    ABSTRACT: A key weapon in the insurgents' armamentarium against coalition and local security forces in Iraq and Afghanistan has been the use of anti-vehicle mines and improvised explosive devices (IEDs). Often directed against vehicle-borne troops, these devices, once detonated, transfer considerable amounts of energy through the vehicle to the occupants. This results in severe lower limb injuries that are frequently limb threatening. Fundamental to designing novel mitigation strategies is a requirement to understand the injury mechanism by developing appropriate injury modelling tools that are underpinned by the analysis of contemporary battlefield casualty data. This article aims to summarise our understanding of the clinical course of lower limb blast injuries from IEDs and its value in developing unique injury modelling test-beds to evaluate and produce the next generation of protective equipment for reducing the devastating effects of blast injury.
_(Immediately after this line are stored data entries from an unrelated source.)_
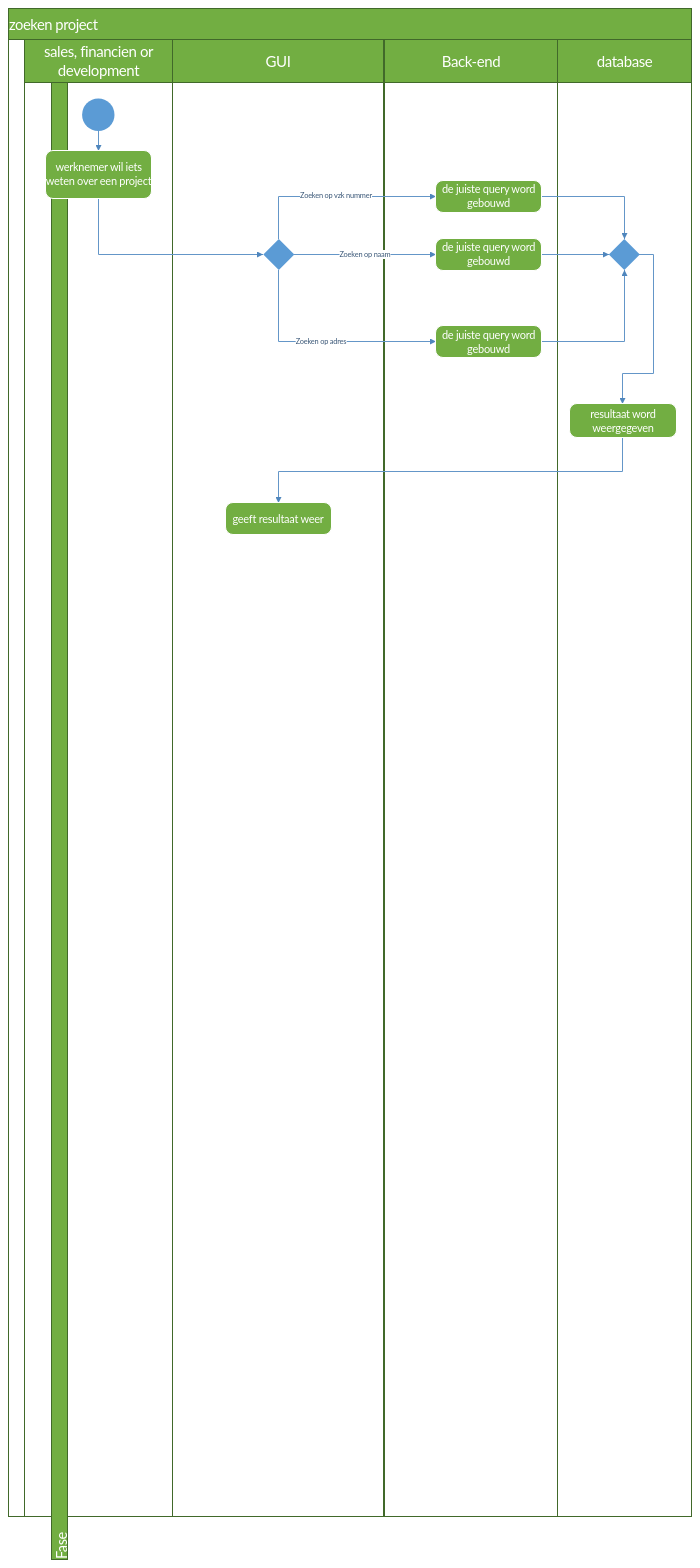
<!DOCTYPE html>
<html lang="nl">
<head>
<meta charset="utf-8">
<title>zoeken project</title>
<style>
:root {
  --green: #72ae42;
  --green-line: #41692a;
  --blue: #5b9bd5;
  --connector: #6496c8;
  --arrow: #4f86bd;
  --label: #3b5878;
  --paper: #fff;
}
* { box-sizing: border-box; margin: 0; }
html, body { width: 700px; height: 1568px; overflow: hidden; background: var(--paper); }
body { position: relative; font: 400 15px/19px Lato, "Open Sans", sans-serif; letter-spacing: -0.42px; color: var(--paper); }

.pool {
  position: absolute; left: 8px; top: 8px; width: 684px; height: 1509px;
  display: grid; grid-template-rows: 31px 1fr;
  border: 1px solid var(--green-line);
}
.pool-title {
  display: flex; align-items: center;
  background: var(--green); border-bottom: 1px solid var(--green-line);
  font-size: 14.8px; font-weight: 400; letter-spacing: -0.48px;
}
.lanes { display: grid; grid-template-columns: 148px 212px 173px 1fr; margin-left: 15px; border-left: 1px solid var(--green-line); }
.lane { border-right: 1px solid var(--green-line); }
.lane:nth-child(2) { border-right-width: 2px; }
.lane:last-child { border-right: 0; }
.lane h2 {
  height: 43px; display: flex; align-items: center; justify-content: center; text-align: center;
  background: var(--green); border-bottom: 1px solid var(--green-line);
  font-size: inherit; font-weight: 400;
}

.phase {
  position: absolute; left: 51px; top: 82px; width: 17px; height: 1478px;
  display: flex; align-items: center; justify-content: flex-start;
  writing-mode: vertical-rl; transform: rotate(180deg);
  background: var(--green); border: 1px solid var(--green-line);
  font-size: 14.6px; line-height: 15px;
}
.phase span { position: relative; left: -2px; width: 15px; }

.flow { position: absolute; left: 0; top: 0; }
.connectors { fill: none; stroke: var(--connector); stroke-width: 1; }
.arrowhead { fill: var(--arrow); }
.symbols { fill: var(--blue); }

.step {
  position: absolute; width: 107px; height: 33px;
  display: flex; align-items: center; justify-content: center; text-align: center;
  background: var(--green); border: 1px solid var(--paper); border-radius: 8px;
  font-size: 11px; line-height: 14px; letter-spacing: -0.26px; white-space: nowrap;
}
.step-start { left: 45px; top: 150px; height: 49px; padding-bottom: 1px; }
.step-number { left: 435px; top: 180px; padding-bottom: 1px; }
.step-name { left: 435px; top: 238px; padding-bottom: 1px; }
.step-address { left: 435px; top: 325px; }
.step-result { left: 569px; top: 403px; width: 108px; height: 35px; }
.step-show { left: 225px; top: 502px; padding-right: 1px; }

.choice {
  position: absolute; height: 9px; transform: translateX(-50%);
  background: var(--paper); color: var(--label);
  font-size: 7.4px; line-height: 9px; letter-spacing: -0.19px; white-space: nowrap;
}
.choice-number { left: 336px; top: 191px; }
.choice-name { left: 365px; top: 250px; }
.choice-address { left: 321px; top: 337px; }
</style>
</head>
<body>
<main class="pool">
  <h1 class="pool-title">zoeken project</h1>
  <div class="lanes">
    <section class="lane"><h2>sales, financien or<br>development</h2></section>
    <section class="lane"><h2>GUI</h2></section>
    <section class="lane"><h2>Back-end</h2></section>
    <section class="lane"><h2>database</h2></section>
  </div>
</main>

<div class="phase"><span>Fase</span></div>

<svg class="flow" width="700" height="1568" viewBox="0 0 700 1568" aria-hidden="true">
  <defs>
    <marker id="arrow" viewBox="0 0 6 6" refX="6" refY="3" markerWidth="6" markerHeight="6" orient="auto">
      <polygon class="arrowhead" points="0,0 6,3 0,6" stroke="none"/>
    </marker>
    <polygon id="decision" points="0,-15.5 15.5,0 0,15.5 -15.5,0"/>
  </defs>
  <g class="connectors" marker-end="url(#arrow)">
    <polyline points="98.5,131 98.5,151"/>
    <polyline points="98.5,198 98.5,254.5 263,254.5"/>
    <polyline points="278.5,239 278.5,196.5 436,196.5"/>
    <polyline points="294,254.5 436,254.5"/>
    <polyline points="278.5,270 278.5,341.5 436,341.5"/>
    <polyline points="541,196.5 624.5,196.5 624.5,239"/>
    <polyline points="541,254.5 609,254.5"/>
    <polyline points="541,341.5 624.5,341.5 624.5,270"/>
    <polyline points="639,254.5 653.5,254.5 653.5,373.5 622.5,373.5 622.5,404"/>
    <polyline points="622.5,437 622.5,471.5 278.5,471.5 278.5,503"/>
  </g>
  <g class="symbols">
    <circle cx="98.3" cy="114.8" r="16.2"/>
    <use href="#decision" x="278.8" y="254.5"/>
    <use href="#decision" x="624.3" y="254.5"/>
  </g>
</svg>

<div class="step step-start">werknemer wil iets<br>weten over een project</div>
<div class="step step-number">de juiste query word<br>gebouwd</div>
<div class="step step-name">de juiste query word<br>gebouwd</div>
<div class="step step-address">de juiste query word<br>gebouwd</div>
<div class="step step-result">resultaat word<br>weergegeven</div>
<div class="step step-show">geeft resultaat weer</div>

<span class="choice choice-number">Zoeken op vzk nummer</span>
<span class="choice choice-name">Zoeken op naam</span>
<span class="choice choice-address">Zoeken op adres</span>
</body>
</html>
    Journal of the Royal Army Medical Corps 12/2013; 160(2). DOI:10.1136/jramc-2013-000202 · 0.81 Impact Factor
  • Source
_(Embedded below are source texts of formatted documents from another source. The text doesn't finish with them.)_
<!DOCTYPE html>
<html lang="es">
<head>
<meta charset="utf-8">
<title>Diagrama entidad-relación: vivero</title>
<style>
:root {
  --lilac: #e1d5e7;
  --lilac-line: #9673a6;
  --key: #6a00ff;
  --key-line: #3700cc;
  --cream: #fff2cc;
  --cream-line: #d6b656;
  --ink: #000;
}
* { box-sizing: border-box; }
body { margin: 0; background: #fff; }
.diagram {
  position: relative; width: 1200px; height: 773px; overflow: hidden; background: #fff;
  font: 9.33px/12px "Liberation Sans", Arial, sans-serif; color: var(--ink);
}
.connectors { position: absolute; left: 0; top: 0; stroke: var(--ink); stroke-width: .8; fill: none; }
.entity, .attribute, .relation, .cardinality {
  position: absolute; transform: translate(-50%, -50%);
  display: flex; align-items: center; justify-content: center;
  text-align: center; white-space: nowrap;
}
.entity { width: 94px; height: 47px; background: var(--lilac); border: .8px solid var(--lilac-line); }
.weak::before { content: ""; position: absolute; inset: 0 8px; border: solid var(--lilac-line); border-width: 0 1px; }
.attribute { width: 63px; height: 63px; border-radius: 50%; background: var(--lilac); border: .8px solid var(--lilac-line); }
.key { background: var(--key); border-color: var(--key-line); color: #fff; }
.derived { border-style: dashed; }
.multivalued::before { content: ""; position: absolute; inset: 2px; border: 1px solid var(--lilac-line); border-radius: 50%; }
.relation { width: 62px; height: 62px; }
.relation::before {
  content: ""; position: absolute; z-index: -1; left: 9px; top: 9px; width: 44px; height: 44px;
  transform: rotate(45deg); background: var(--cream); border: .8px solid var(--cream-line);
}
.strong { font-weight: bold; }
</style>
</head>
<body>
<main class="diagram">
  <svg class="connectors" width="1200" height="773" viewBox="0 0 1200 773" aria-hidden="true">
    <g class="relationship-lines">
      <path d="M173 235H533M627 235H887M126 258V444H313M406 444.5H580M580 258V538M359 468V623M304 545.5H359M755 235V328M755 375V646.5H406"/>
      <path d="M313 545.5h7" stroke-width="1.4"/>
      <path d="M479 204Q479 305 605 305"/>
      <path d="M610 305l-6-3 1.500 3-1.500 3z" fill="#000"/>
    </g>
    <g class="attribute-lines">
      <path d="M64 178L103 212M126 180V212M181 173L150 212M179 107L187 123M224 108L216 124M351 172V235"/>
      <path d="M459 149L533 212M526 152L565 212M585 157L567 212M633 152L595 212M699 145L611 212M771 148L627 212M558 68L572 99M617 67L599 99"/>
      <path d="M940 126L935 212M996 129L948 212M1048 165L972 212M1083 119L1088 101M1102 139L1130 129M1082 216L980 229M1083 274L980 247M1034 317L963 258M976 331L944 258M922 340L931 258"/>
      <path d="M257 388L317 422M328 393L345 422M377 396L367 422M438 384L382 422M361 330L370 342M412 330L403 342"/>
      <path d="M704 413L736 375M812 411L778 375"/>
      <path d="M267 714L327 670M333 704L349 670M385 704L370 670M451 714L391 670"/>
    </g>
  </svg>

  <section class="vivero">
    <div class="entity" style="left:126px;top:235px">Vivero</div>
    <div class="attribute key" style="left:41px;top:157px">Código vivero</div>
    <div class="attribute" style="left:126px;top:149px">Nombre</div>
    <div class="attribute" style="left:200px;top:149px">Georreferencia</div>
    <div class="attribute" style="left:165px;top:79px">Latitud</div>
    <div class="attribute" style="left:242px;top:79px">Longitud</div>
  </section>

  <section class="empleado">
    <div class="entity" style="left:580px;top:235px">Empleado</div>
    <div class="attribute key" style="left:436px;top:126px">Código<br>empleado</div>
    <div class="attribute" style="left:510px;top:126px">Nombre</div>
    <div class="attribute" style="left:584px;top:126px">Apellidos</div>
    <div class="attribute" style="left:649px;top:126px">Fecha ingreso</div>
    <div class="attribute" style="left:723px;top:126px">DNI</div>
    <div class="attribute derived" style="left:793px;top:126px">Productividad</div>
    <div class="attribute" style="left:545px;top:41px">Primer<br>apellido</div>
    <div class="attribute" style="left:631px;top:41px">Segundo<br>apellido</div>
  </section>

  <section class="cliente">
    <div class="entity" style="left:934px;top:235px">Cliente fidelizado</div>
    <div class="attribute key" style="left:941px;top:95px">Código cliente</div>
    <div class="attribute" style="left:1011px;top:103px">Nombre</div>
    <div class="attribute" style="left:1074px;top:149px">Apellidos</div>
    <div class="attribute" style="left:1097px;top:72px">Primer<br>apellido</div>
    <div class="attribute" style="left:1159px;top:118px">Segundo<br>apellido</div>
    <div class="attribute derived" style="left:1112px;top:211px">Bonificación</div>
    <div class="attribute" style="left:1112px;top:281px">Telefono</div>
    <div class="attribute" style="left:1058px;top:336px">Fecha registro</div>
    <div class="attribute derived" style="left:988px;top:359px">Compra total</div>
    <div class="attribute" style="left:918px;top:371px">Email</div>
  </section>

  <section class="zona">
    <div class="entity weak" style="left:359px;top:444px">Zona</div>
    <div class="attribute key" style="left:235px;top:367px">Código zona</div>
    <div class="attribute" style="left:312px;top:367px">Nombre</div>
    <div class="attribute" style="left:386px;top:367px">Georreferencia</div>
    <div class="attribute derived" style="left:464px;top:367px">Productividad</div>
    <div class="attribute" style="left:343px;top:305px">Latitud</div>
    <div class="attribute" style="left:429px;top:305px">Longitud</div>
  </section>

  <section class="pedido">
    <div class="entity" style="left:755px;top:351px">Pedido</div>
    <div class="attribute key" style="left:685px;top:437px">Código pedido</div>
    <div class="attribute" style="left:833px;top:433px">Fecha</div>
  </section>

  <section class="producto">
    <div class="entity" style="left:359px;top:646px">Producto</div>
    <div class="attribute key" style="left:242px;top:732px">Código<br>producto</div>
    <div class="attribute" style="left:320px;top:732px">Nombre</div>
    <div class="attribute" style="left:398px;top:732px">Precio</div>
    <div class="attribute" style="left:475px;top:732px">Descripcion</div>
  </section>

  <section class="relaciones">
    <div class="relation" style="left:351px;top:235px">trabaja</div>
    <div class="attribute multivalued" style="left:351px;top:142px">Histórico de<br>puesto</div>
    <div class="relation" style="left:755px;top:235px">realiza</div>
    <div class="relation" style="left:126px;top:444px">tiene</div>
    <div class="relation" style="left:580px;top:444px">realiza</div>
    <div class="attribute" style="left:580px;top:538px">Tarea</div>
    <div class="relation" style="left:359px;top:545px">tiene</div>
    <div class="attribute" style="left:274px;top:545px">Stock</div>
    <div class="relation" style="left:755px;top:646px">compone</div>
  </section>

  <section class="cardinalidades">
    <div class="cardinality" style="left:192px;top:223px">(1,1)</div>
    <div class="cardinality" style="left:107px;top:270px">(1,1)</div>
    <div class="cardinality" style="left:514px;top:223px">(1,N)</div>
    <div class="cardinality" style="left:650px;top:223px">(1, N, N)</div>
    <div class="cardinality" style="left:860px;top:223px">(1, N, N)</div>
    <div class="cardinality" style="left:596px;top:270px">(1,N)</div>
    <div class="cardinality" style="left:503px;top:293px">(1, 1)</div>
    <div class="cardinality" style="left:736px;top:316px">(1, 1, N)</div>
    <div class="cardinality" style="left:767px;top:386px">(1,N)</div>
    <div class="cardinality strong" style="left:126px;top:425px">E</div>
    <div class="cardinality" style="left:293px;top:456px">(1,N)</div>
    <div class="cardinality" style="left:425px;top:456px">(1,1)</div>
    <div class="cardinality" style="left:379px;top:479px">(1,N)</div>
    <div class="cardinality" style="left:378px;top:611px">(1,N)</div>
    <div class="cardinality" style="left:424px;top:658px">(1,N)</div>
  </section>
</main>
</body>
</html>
    [Show abstract] [Hide abstract]
    ABSTRACT: BACKGROUND: While multiple studies have examined amputations that have occurred during the current conflicts in Iraq and Afghanistan, none of these studies have provided an overarching characterization of all of these injuries. METHODS: A retrospective study of all major extremity amputations sustained by US Service Members from January 2001 through July 30, 2011, was performed. Data obtained from these amputees included amputation level(s), mechanism of injury, time to amputation, Injury Severity Score (ISS), age, rank, number of trauma admissions, and number of troops deployed. RESULTS: There were 1,221 amputees who met inclusion criteria. These amputees sustained a total of 1,631 amputations. The number of amputations performed each year has increased dramatically in 2010 (196) and the first half of 2011 (160) from 2008 (105) and 2009 (94). The number of amputations performed per every 100 traumatic admissions (3.5-14) and the number of amputations per 100,000 deployed troops (2-14) has also increased in 2010 and the first half of 2011. Most amputations occurred at the transtibial (683, 41.8%) and transfemoral (564, 34.5%) levels. Thirty percent of the amputees (366) sustained multiple amputations, and 14% of all amputations (228) performed involved the upper extremity. There were 127 amputees (10%) who underwent their amputation more than 90 days after the date of injury. CONCLUSION: The number of amputations occurring during the current Iraqi and Afghanistan conflicts has increased in 2010 and the first half of 2011. Most amputations involve the lower extremities, and there is a much higher percentage of amputees who have sustained multiple amputations during current operations than previous conflicts. (J Trauma Acute Care Surg. 2012;73: S438-S444. Copyright (C) 2012 by Lippincott Williams & Wilkins)
    The Journal of trauma 12/2012; 73. DOI:10.1097/TA.0b013e318275469c · 2.96 Impact Factor